Lib Dems should have halted bedroom tax when in coalition, Jo Swinson concedes
The Liberal Democrat leadership hopeful said her party should not have ‘let that through’.
Liberal Democrats should have halted the so-called “bedroom tax” when they were in coalition with the Tories, party leadership contender Jo Swinson said.
While she defended the five years her party spent as junior partners in David Cameron’s government, Ms Swinson – the current deputy leader of the Liberal Democrats – said they should have stopped welfare changes that see benefit recipients lose cash if they have spare rooms.
Speaking on BBC’s Andrew Marr Show, the Lib Dem MP, who served as a minister in the coalition government, stated: “It was just not the right policy, we shouldn’t have let that through.”
However, she said there was a need to “constrain spending” when the Conservative/Liberal Democrat government came in in 2010.
I’m excited to announce I’m running for leader of the @LibDems so we can:— Jo Swinson (@joswinson) May 31, 2019
- Build an economy that puts people and the planet first
- Harness the technological revolution for Britain’s future
- Rally a liberal movement to stand up for our values
➡️ https://t.co/hMmWhyX3Dj pic.twitter.com/jzJbqDoWPo
And while she also accepted her party should not have voted to increase university tuition fees south of the border, Ms Swinson insisted the Lib Dems “did do a lot of good” over the five years of the coalition.
She stated: “In 2010 with the financial crisis that was unfolding, we did need to make cuts.”
She added: “We stopped a lot of welfare cuts but equally the bedroom tax was an example where we shouldn’t have.
“We didn’t get everything right in coalition, but we did do a lot of good.
“We were in a coalition and we had to compromise on various issues, that is the essence of coalition.”
Ms Swinson, who recaptured her East Dunbartonshire constituency in 2017 after losing it to the SNP two years before, is running against Sir Ed Davey to be the next leader of the Liberal Democrats.
The party’s current leader, Sir Vince Cable, is stepping down from the role, with his successor to be elected by July 23.
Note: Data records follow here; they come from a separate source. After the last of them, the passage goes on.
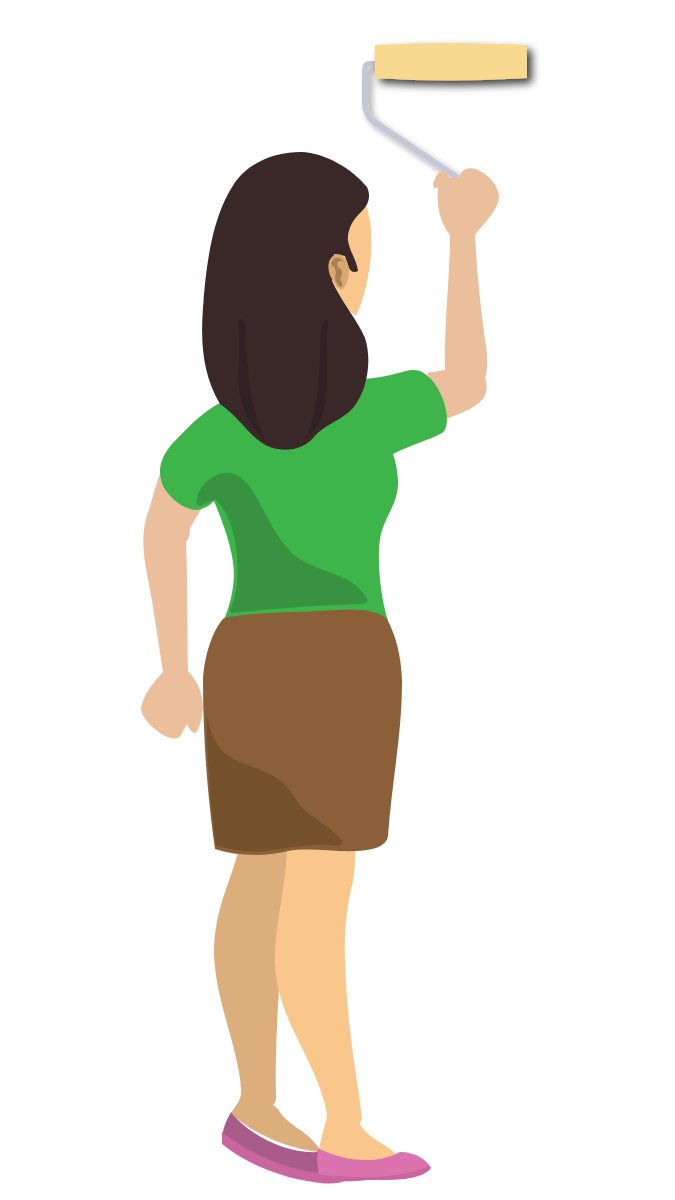
<!DOCTYPE html>
<html lang="en">
<head>
<meta charset="utf-8">
<title>Woman painting with a roller</title>
<style>
:root {
  --paper: #ffffff;
  --hair: #3a2828;
  --hair-strand: #302222;
  --face: #f9c78b;
  --arm: #ebbf9c;
  --ear: #d8a973;
  --ear-fold: #a98052;
  --leg-far: #dcae7c;
  --shirt: #3db54a;
  --shirt-shade: #37933f;
  --skirt: #8b6038;
  --skirt-shade: #74502b;
  --shoe: #dc73ae;
  --shoe-edge: #c9659f;
  --shoe-far: #a95c8a;
  --sleeve: #f7d98f;
  --metal: #c3c7d6;
}
html, body { margin: 0; background: var(--paper); overflow: hidden; }
svg { display: block; width: 675px; height: 1200px; }
.hair { fill: var(--hair); }
.hair-strand { fill: var(--hair-strand); }
.face { fill: var(--face); }
.arm { fill: var(--arm); }
.ear { fill: var(--ear); }
.ear-fold { fill: var(--ear-fold); }
.leg-far { fill: var(--leg-far); }
.shirt { fill: var(--shirt); }
.shirt-shade { fill: var(--shirt-shade); }
.skirt { fill: var(--skirt); }
.skirt-shade { fill: var(--skirt-shade); }
.shoe { fill: var(--shoe); }
.shoe-edge { fill: var(--shoe-edge); }
.shoe-far { fill: var(--shoe-far); }
.sleeve { fill: var(--sleeve); }
.handle { fill: none; stroke: var(--metal); stroke-width: 6; }
</style>
</head>
<body>
<svg viewBox="0 0 675 1200" role="img" aria-label="Woman seen from behind, painting with a roller">
  <defs>
    <filter id="roller-shadow" x="-20%" y="-40%" width="150%" height="200%">
      <feDropShadow dx="5" dy="5" stdDeviation="4" flood-color="#000" flood-opacity="0.75"/>
    </filter>
    <filter id="handle-shadow" x="-20%" y="-20%" width="150%" height="150%">
      <feDropShadow dx="4" dy="4" stdDeviation="3" flood-color="#000" flood-opacity="0.35"/>
    </filter>
  </defs>

  <g id="roller">
    <path class="handle" filter="url(#handle-shadow)" d="M378 64H370Q365 64 365 70V104Q365 114 373 121L458 178"/>
    <path class="sleeve" filter="url(#roller-shadow)" d="M375 45Q451 41 527 45V78Q451 83 375 78Z"/>
  </g>

  <g id="legs">
    <path class="leg-far" d="M239 848C232 880 214 908 214 953C215 1000 238 1046 241 1088Q242 1095 239 1101L231 1113C250 1132 285 1148 318 1152L318 1147C306 1129 287 1126 278 1109L273 1105Q276 1103 276 1096C275 1060 277 1020 279 990L300 920V845Z"/>
    <path class="face" d="M287 846C286 890 275 920 275 962C276 1020 318 1061 327 1114Q327 1120 325 1124L319 1148C340 1162 380 1164 400 1159C390 1144 372 1142 362 1127Q358 1125 362 1119C357 1075 347 1030 345 960C344 930 347 910 350 894Q356 874 355 846Z"/>
  </g>

  <g id="shoes">
    <path class="shoe-far" d="M231 1112C247 1133 284 1154 318 1152L330 1183C290 1180 245 1163 222 1141C222 1130 226 1121 231 1112Z"/>
    <path class="shoe-edge" d="M222 1132C252 1156 286 1168 318 1173L348 1180Q336 1185 320 1183C284 1179 246 1164 222 1144Z"/>
    <path class="shoe" d="M318 1148C342 1160 374 1166 400 1152C416 1152 427 1160 431 1168C421 1181 390 1180 366 1180Q341 1184 319 1176Q316 1160 318 1148Z"/>
    <path class="shoe-edge" d="M318 1174C350 1178 396 1180 430 1166Q431 1169 428 1171C412 1183 382 1178 352 1181Q334 1182 318 1177Z"/>
  </g>

  <g id="left-arm">
    <path class="arm" d="M160 474C154 490 151 505 147 515C141 535 143 553 148 579C154 610 158 640 163 672C156 680 144 692 141 708C141 717 152 728 163 735C172 740 180 740 182 733L187 724Q191 733 195 733C199 732 202 718 203 708C203 692 196 679 188 671C187 630 188 590 186 542Q190 538 190 528L202 508Z"/>
  </g>

  <g id="right-arm">
    <path class="arm" d="M427 373L445 370C444 320 450 280 450 235C441 223 436 208 438 187Q434 191 433 184C436 174 441 168 448 172Q446 179 452 178L459 178C461 168 471 166 480 171C490 176 499 187 499 197C498 211 484 223 475 235C477 275 481 310 485 340C488 356 488 370 485 378Q489 389 483 399C474 409 461 413 446 419Z"/>
  </g>

  <g id="shirt">
    <path class="shirt" d="M222 402C200 413 187 429 172 444C160 458 157 471 163 486C172 502 187 510 197 510Q206 509 214 501C226 530 234 554 234 576Q233 598 224 620L300 630L388 621C380 595 377 560 380 539C384 515 399 505 398 480Q397 465 393 454C410 445 430 440 442 433Q447 430 447 418C446 398 434 377 420 371C407 367 401 376 364 379Z"/>
    <path class="shirt-shade" d="M197 500C198 485 216 471 230 473C258 477 266 535 298 558C322 574 356 574 368 601Q366 604 358 604C320 605 270 609 232 613Q230 613 230 610C245 580 237 515 215 500Q209 501 200 506Q196 505 197 500Z"/>
  </g>

  <g id="skirt">
    <path class="skirt" d="M224 618C250 612 290 613 335 610C360 608 380 611 387 619C396 636 401 655 402 681C402 735 392 780 388 836Q387 844 376 848C350 856 316 846 288 851C265 857 235 856 215 849C208 800 203 740 203 681C204 654 214 628 224 618Z"/>
    <path class="skirt-shade" d="M207 714C210 735 217 749 230 757C248 768 268 769 284 784C295 795 298 806 308 813C321 823 337 832 343 843Q340 847 330 845C305 844 285 849 265 851Q237 853 216 845C210 800 206 750 207 714Z"/>
  </g>

  <g id="head">
    <path class="face" d="M366 205C371 220 372 237 371 254C369 278 364 298 356 316L325 290L335 215Z"/>
    <path class="hair" d="M301 152C326 153 352 169 367 187C371 196 369 204 362 211C352 220 347 231 348 241C350 252 357 261 358 271Q352 274 349 268L345 256L334 254L332 281C342 303 357 319 365 338C372 359 368 390 353 408C341 421 325 424 314 437C304 449 286 453 270 447C250 439 242 419 220 404C204 377 200 346 203 308C206 262 213 215 234 184C248 162 276 152 301 152Z"/>
    <path class="hair-strand" d="M238 322Q241 316 245 322C247 350 246 400 265 440C244 420 239 400 238 379Q240 345 238 322Z"/>
    <path class="hair-strand" d="M328 321Q325 317 322 326C318 360 322 400 306 438C320 427 324 415 326 398C329 380 325 350 328 321Z"/>
    <path class="ear" d="M329 262C332 253 341 252 345 258C351 266 350 281 343 289Q339 291 335 284C330 277 327 270 329 262Z"/>
    <path class="ear-fold" d="M331 264C333 256 340 256 344 262C338 259 336 263 338 267C344 270 342 276 340 279Q343 282 342 287C337 286 335 280 335 276Q337 271 334 267Z"/>
  </g>
</svg>
</body>
</html>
She said: “I think we are at a pivotal moment in our politics where the two party structure is fracturing and there is a real appetite for a Liberal movement, for people who believe in our values, who say immigration is a good thing, that we need to reshape our economy so that it works for people and the planet.
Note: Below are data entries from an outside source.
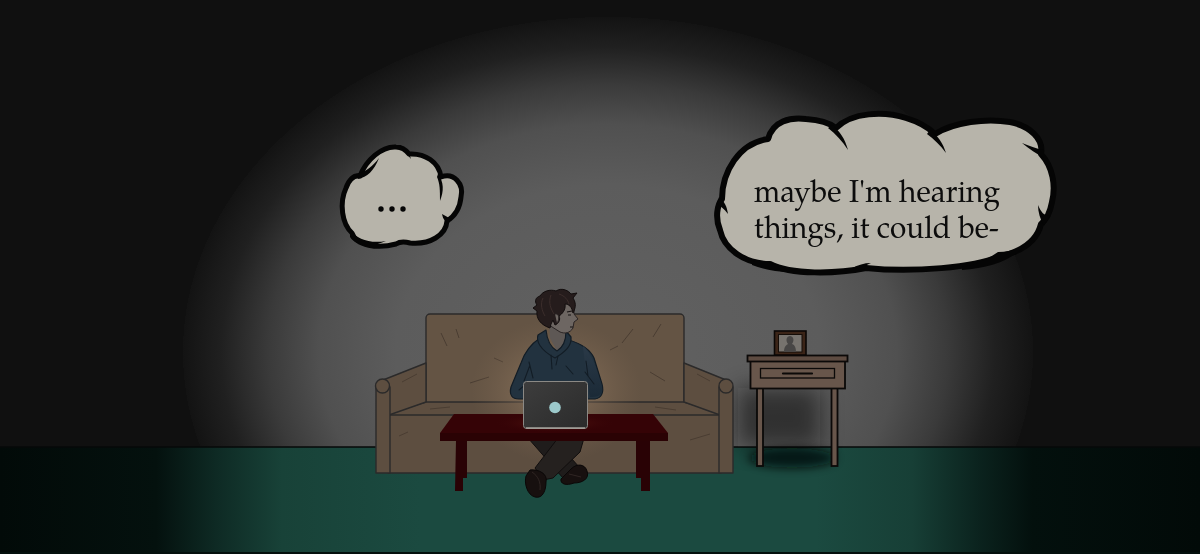
<!DOCTYPE html>
<html lang="en">
<head>
<meta charset="utf-8">
<title>Comic panel: alone in the dark room</title>
<style>
:root{
  --wall-lit:#5f5f5f; --wall-dark:#101010; --floor-lit:#1b4a40; --floor-dark:#020a08;
  --bubble:#b7b4aa; --ink:#050505;
  --sofa:#5d4e40; --sofa-back:#645444; --sofa-line:#2b2a2a;
  --table:#350306; --table-leg:#290205; --wood:#68564b; --wood-top:#5d4b41;
  --hoodie:#22323f; --hoodie-line:#121c25; --skin:#6d6662; --hair:#251c1c; --trousers:#25211f; --shoe:#17100f;
}
html,body{margin:0;height:100%;overflow:hidden;background:var(--wall-dark)}
.panel{display:block;width:1200px;height:554px}
.sofa{stroke:var(--sofa-line);stroke-width:1.4;stroke-linejoin:round;fill:var(--sofa)}
.crease{fill:none;stroke:#4a3d32;stroke-width:1}
.stand{stroke:#0b0908;stroke-width:1.8;fill:var(--wood)}
.hoodie{fill:var(--hoodie);stroke:var(--hoodie-line);stroke-width:1.2;stroke-linejoin:round}
.fold{fill:none;stroke:var(--hoodie-line);stroke-width:1.1;stroke-linecap:round}
.bubble{fill:var(--bubble);stroke:var(--ink);stroke-width:6;stroke-linejoin:round}
.flick{fill:var(--ink)}
.speech{font-family:"TeX Gyre Pagella","Palatino Linotype",Palatino,serif;font-size:31px;fill:#0c0c0c}
</style>
</head>
<body>
<svg class="panel" viewBox="0 0 1200 554" role="img" aria-label="A man with a laptop sits on a sofa in a dim room, looking over his shoulder">
  <defs>
    <radialGradient id="wall-light" gradientUnits="userSpaceOnUse" cx="0" cy="0" r="1" gradientTransform="translate(608 352) scale(425 335)">
      <stop offset="0" stop-color="#616161"/>
      <stop offset=".5" stop-color="#5c5c5c"/>
      <stop offset=".68" stop-color="#505050"/>
      <stop offset=".8" stop-color="#3a3a3a"/>
      <stop offset=".91" stop-color="#202020"/>
      <stop offset="1" stop-color="#131313"/>
      <stop offset="1.0" stop-color="#101010"/>
    </radialGradient>
    <linearGradient id="floor-light">
      <stop offset="0" stop-color="#020a08"/>
      <stop offset=".13" stop-color="#04110e"/>
      <stop offset=".18" stop-color="#0e2a24"/>
      <stop offset=".235" stop-color="#184238"/>
      <stop offset=".35" stop-color="#1b4a40"/>
      <stop offset=".68" stop-color="#1b4a40"/>
      <stop offset=".76" stop-color="#173f36"/>
      <stop offset=".815" stop-color="#0b231e"/>
      <stop offset=".86" stop-color="#03100d"/>
      <stop offset="1" stop-color="#020a08"/>
    </linearGradient>
    <radialGradient id="screen-glow">
      <stop offset="0" stop-color="#b99a7c" stop-opacity=".75"/>
      <stop offset=".5" stop-color="#a08468" stop-opacity=".38"/>
      <stop offset="1" stop-color="#8a7058" stop-opacity="0"/>
    </radialGradient>
    <radialGradient id="table-glow">
      <stop offset="0" stop-color="#5c1a14"/>
      <stop offset="1" stop-color="#350306" stop-opacity="0"/>
    </radialGradient>
    <linearGradient id="lid" x2="1" y2="1">
      <stop offset="0" stop-color="#3d3d3d"/>
      <stop offset="1" stop-color="#2b2b2b"/>
    </linearGradient>
    <linearGradient id="sleeve-shade" x2="0" y2="1">
      <stop offset="0" stop-color="#2a3947"/>
      <stop offset="1" stop-color="#1b2a37"/>
    </linearGradient>
    <filter id="soft" x="-50%" y="-50%" width="200%" height="200%"><feGaussianBlur stdDeviation="11"/></filter>
    <filter id="soft-small" x="-50%" y="-100%" width="200%" height="300%"><feGaussianBlur stdDeviation="5"/></filter>
  </defs>

  <g id="room">
    <rect width="1200" height="447" fill="url(#wall-light)"/>
    <rect y="447" width="1200" height="107" fill="url(#floor-light)"/>
    <path d="M0 447H1200" stroke="#060808" stroke-width="1.6"/>
    <path d="M0 553H1200" stroke="#04100d" stroke-width="2"/>
  </g>

  <g id="cast-shadows">
    <path d="M738 388H820V447H738Z" fill="#080808" opacity=".55" filter="url(#soft)"/>
    <ellipse cx="792" cy="458" rx="44" ry="10" fill="#020807" opacity=".8" filter="url(#soft-small)"/>
  </g>

  <g id="sofa" class="sofa">
    <rect x="426" y="314" width="258" height="100" rx="4" style="fill:var(--sofa-back)"/>
    <path d="M388 413L426 402H684L721 413V473H388Z"/>
    <path d="M389 415H720" fill="none"/>
    <path d="M378 382L426 363V402L389 415Z"/>
    <path d="M731 382L684 363V402L720 415Z"/>
    <path d="M376 387V473H390V387Z"/>
    <path d="M733 387V473H719V387Z"/>
    <circle cx="382.500" cy="386" r="7"/>
    <circle cx="726" cy="386" r="7"/>
    <g class="crease">
      <path d="M441 333L447 346M456 329L459 338M494 358L503 362M470 383L489 377M633 329L622 343M661 324L653 337M650 372L665 381M610 350L618 346M402 382L417 374M697 374L710 381M430 409L450 407M655 407L676 410M399 436L408 432M690 440L710 434"/>
    </g>
  </g>

  <ellipse id="glow-on-sofa" cx="556" cy="391" rx="85" ry="72" fill="url(#screen-glow)" opacity=".75"/>

  <g id="man">
    <g id="legs">
      <path d="M528 438H553L580 468L573 480L563 478Z" fill="#1f1c1b" stroke="#100d0d"/>
      <path d="M584 438H558L535 468L543 480L553 478L580 452Z" fill="var(--trousers)" stroke="#100d0d"/>
      <path d="M571 469C577 463 585 464 587 471C590 479 582 483 574 483C566 486 560 484 561 479Z" fill="var(--shoe)" stroke="#0a0707"/>
      <path d="M530 470C539 469 548 474 546 482C546 490 543 499 535 497C527 495 524 483 526 476Z" fill="var(--shoe)" stroke="#0a0707"/>
      <path d="M532 472C538 476 541 482 540 490M569 474L581 477" fill="none" stroke="#2f2523"/>
    </g>
    <path id="neck" d="M549 322L550 338L557 351L568 342L565 326Z" fill="#5e5855"/>
    <g id="hoodie">
      <path class="hoodie" d="M540 338C531 344 525 351 521 363L511 387C509 395 512 399 519 399H595C602 398 604 392 602 384L594 358C590 349 582 344 569 340L557 352Z"/>
      <path d="M583 346C591 352 597 370 602 387C603 396 598 397 590 397L586 374Z" fill="url(#sleeve-shade)"/>
      <path class="hoodie" d="M538 335C536 341 540 350 555 358C565 352 572 346 571 337L566 331C566 341 562 348 557 351C550 347 547 340 546 330Z"/>
      <path class="fold" d="M551 355L552 369M558 356L556 365M530 365L524 381M529 362L533 378M586 361L588 376M585 372L594 384M519 390L526 384M566 366L573 374"/>
    </g>
    <g id="head">
      <path d="M547 302C556 297 572 299 574 307L574 314L578 319L574 322L573 328C570 333 565 334 560 332L549 325Z" fill="var(--skin)" stroke="#2a2424"/>
      <path d="M567 312L572 311M568 315L571 315M570 327L573 327" fill="none" stroke="#171212" stroke-width="1.2"/>
      <path d="M550 328C541 325 536 319 537 311L533 308L537 305C534 301 536 297 540 296C543 291 550 289 556 291C562 287 569 291 571 294L577 293L573 298C577 304 575 309 573 313C572 307 569 304 565 304C566 310 562 314 559 316C561 320 558 324 555 325L553 320L551 324Z" fill="var(--hair)" stroke="#120d0d"/>
      <path d="M543 298C540 304 542 311 545 316M551 295C548 303 551 309 554 314M559 294C565 296 568 300 569 304" fill="none" stroke="#3b2d2b"/>
      <path d="M555 314C559 313 560 319 557 323" fill="var(--skin)" stroke="#2a2424"/>
    </g>
  </g>

  <g id="coffee-table">
    <path d="M456 440H467V478H463V491H455Z" fill="var(--table-leg)"/>
    <path d="M641 440H650V491H641V478H636V440Z" fill="var(--table-leg)"/>
    <path d="M454 414H653L668 433V441H440V433Z" fill="var(--table)"/>
    <path d="M440 433H668V441H440Z" fill="#2a0204"/>
    <ellipse cx="555" cy="423" rx="62" ry="10" fill="url(#table-glow)"/>
  </g>

  <g id="laptop">
    <rect x="523.500" y="381.500" width="64" height="47" rx="3" fill="url(#lid)" stroke="#8b8985"/>
    <path d="M526 428H585" stroke="#a6a39d" stroke-width="1.4"/>
    <circle cx="555" cy="407.500" r="5.800" fill="#9cc9cb"/>
  </g>

  <g id="side-table" class="stand">
    <rect x="757" y="388" width="6" height="78"/>
    <rect x="831.500" y="388" width="6" height="78"/>
    <rect x="750.500" y="361" width="94.500" height="27.500"/>
    <rect x="760.500" y="368.500" width="74" height="9.500" stroke-width="1.3"/>
    <path d="M783 373.500H812" stroke-width="2.2" stroke-linecap="round"/>
    <rect x="747.500" y="355.500" width="100" height="6" style="fill:var(--wood-top)"/>
  </g>

  <g id="picture-frame" role="img" aria-label="Framed portrait of a person">
    <rect x="774.500" y="331" width="31.500" height="24" fill="#3b2417" stroke="#0b0705" stroke-width="1.6"/>
    <rect x="778.500" y="334.500" width="23.500" height="17.500" fill="#77736e" stroke="#150d08"/>
    <path d="M784 352C784 347 786 345 788 344C785 340 787 336 790 336C793 336 795 340 792 344C795 345 796 348 796 352Z" fill="#484645"/>
  </g>

  <g id="thought-silence">
    <path class="bubble" d="M360 176C366 160 382 146 396 147C402 147 406 150 409 154C425 153 439 162 441 177C454 172 464 184 461 197C460 208 455 216 447 221C446 235 430 245 410 243C403 241 399 242 396 244C378 249 356 246 352 233C342 224 339 203 346 188C349 180 354 175 360 176Z" style="stroke-width:5"/>
    <path class="flick" d="M356 174C366 172 373 166 379 158C374 171 367 177 358 179Z"/>
    <path class="flick" d="M400 145C406 148 409 153 411 159L405 152Z"/>
    <path class="flick" d="M438 174C444 182 444 191 440 201C440 190 440 184 437 177Z"/>
    <path class="flick" d="M449 223C445 222 443 219 442 214L451 219Z"/>
    <path class="flick" d="M350 230C357 239 370 244 386 241C371 248 356 246 350 237Z"/>
    <g fill="var(--ink)"><circle cx="381" cy="209" r="2.700"/><circle cx="392" cy="209" r="2.700"/><circle cx="403" cy="209" r="2.700"/></g>
  </g>

  <g id="thought-doubt">
    <path class="bubble" d="M768 139C773 121 790 117 806 119C820 120 830 123 836 128C852 112 884 111 906 118C919 122 929 128 935 134C954 122 986 118 1010 122C1030 126 1044 139 1041 154C1053 167 1056 186 1052 202C1050 213 1046 220 1041 224C1037 241 1021 252 998 257C975 267 914 273 866 268C836 274 791 275 770 264C745 264 724 249 720 230C715 218 717 205 722 199C722 172 739 143 768 139Z"/>
    <path class="flick" d="M832 125C840 131 845 139 848 150C842 141 836 134 828 128Z"/>
    <path class="flick" d="M930 130C938 136 943 143 946 153C940 145 934 139 927 134Z"/>
    <path class="flick" d="M1044 158C1037 154 1029 149 1022 143C1030 146 1037 149 1044 150Z"/>
    <path class="flick" d="M1044 226C1040 219 1038 212 1038 205C1041 212 1044 216 1050 216Z"/>
    <path class="flick" d="M719 197C725 202 727 207 728 214C724 209 721 206 717 204Z"/>
    <path class="flick" d="M766 141C770 136 772 135 772 130L771 140Z"/>
    <path class="flick" d="M962 267C977 264 988 259 998 252C1010 252 1020 248 1027 243C1017 257 994 268 962 270Z"/>
    <path class="flick" d="M852 268C858 265 864 263 871 263C866 265 864 267 864 270Z"/>
    <path class="flick" d="M752 262C762 261 772 262 779 265L790 272C775 272 762 269 752 265Z"/>
    <text class="speech">
      <tspan x="754" y="202" textLength="246" lengthAdjust="spacingAndGlyphs">maybe I'm hearing</tspan>
      <tspan x="754" y="238" textLength="245" lengthAdjust="spacingAndGlyphs">things, it could be-</tspan>
    </text>
  </g>
</svg>
</body>
</html>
“And those people are joining us in their thousands and I want to lead the Liberal Democrats to build that Liberal movement.”